From the Department of Uncomfortable Questions:
Is there such a thing as bad writing?
Let's assume we're not talking about misspellings galore, egregious grammar gaffes, and other such technical things that make it about as comprehensible as the typings of Pika the kitten. Let's say we're talking only about manuscripts that have been through the world's best spelling and grammar checks.
Then, is there such a thing as "bad"? When discussing things like voice, style, plotting, character, and all that makes fiction worth reading, is there a minimal level of competence? Some magic line below which is an auto-reject and above which is a "well, it depends"?
Do we do ourselves damage when we assume it's all just subjectivity, rather than making the effort to improve our craft?
Do we do ourselves damage when we assume our writing is crap, rather than acknowledging our strengths and the fact that we can't please everyone?

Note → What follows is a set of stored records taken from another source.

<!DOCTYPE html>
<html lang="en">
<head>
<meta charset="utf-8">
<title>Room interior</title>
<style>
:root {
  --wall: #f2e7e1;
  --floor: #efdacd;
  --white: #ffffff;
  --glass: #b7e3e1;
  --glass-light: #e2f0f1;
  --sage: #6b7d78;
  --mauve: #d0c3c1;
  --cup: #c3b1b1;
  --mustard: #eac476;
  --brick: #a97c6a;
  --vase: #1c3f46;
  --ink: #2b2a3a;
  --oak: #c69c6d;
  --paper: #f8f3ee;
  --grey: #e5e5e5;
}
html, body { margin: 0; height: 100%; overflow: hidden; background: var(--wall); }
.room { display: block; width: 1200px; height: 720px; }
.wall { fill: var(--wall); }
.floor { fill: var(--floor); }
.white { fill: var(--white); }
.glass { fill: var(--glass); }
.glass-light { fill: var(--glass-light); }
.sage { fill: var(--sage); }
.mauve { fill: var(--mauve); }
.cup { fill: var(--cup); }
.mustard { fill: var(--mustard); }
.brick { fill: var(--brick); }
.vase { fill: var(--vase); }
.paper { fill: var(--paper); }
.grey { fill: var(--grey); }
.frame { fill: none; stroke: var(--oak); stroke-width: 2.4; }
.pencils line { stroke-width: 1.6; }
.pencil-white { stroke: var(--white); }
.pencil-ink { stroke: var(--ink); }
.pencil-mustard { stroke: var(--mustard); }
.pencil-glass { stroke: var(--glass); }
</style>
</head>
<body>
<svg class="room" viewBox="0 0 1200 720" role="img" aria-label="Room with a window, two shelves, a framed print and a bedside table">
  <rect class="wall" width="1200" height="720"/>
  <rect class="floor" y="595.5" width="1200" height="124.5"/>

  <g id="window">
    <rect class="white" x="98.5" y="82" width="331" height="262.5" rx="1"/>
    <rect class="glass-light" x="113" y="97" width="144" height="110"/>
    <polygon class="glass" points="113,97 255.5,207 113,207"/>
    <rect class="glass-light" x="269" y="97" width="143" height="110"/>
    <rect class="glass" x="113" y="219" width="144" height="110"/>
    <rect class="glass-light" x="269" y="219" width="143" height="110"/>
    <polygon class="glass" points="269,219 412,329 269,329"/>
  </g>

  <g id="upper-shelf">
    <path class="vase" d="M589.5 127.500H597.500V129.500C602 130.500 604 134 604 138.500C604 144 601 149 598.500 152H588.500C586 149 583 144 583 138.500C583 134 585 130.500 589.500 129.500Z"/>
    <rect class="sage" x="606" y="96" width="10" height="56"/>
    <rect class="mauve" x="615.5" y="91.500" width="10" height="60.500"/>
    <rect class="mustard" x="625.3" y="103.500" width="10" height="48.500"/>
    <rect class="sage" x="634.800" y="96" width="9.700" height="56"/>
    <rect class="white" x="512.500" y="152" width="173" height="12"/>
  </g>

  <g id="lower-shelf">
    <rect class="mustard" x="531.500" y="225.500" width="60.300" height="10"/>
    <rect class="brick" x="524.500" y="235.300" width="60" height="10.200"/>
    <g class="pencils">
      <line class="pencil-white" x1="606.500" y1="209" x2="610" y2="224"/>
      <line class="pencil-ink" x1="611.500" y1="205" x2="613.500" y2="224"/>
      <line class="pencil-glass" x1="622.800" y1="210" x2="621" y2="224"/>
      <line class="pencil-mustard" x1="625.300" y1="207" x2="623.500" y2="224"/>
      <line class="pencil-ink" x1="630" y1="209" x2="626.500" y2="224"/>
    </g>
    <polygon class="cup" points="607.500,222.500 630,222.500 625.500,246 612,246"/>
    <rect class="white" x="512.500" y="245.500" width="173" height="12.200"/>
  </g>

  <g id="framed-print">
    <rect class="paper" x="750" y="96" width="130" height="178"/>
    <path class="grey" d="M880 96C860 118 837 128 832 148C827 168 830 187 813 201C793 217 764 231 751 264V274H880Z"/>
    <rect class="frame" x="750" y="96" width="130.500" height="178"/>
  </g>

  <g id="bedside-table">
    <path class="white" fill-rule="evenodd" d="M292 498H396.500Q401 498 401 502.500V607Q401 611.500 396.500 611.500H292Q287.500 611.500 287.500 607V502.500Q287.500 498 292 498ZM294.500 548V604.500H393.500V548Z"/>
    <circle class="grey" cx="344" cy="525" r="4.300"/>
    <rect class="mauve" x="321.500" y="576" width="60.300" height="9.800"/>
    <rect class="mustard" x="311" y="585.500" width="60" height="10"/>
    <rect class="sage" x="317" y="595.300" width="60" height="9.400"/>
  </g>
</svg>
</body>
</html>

If there is a line, even a murky one, how do we find it? Our gut? Honest critique partners? I'm guessing "murky" is a key word there. Really excellent writing seems easy enough to identify, whether it's our thing or not. I know I've had the experience of reading something and thinking, "Wow, this is so well-written. I'm just not into (insert genre here)." Likewise, writing that's super-far off the mark is easy to spot.
But that pesky gray area in the middle ... what about that?
Lots of questions and no real answers this time around. What are your thoughts?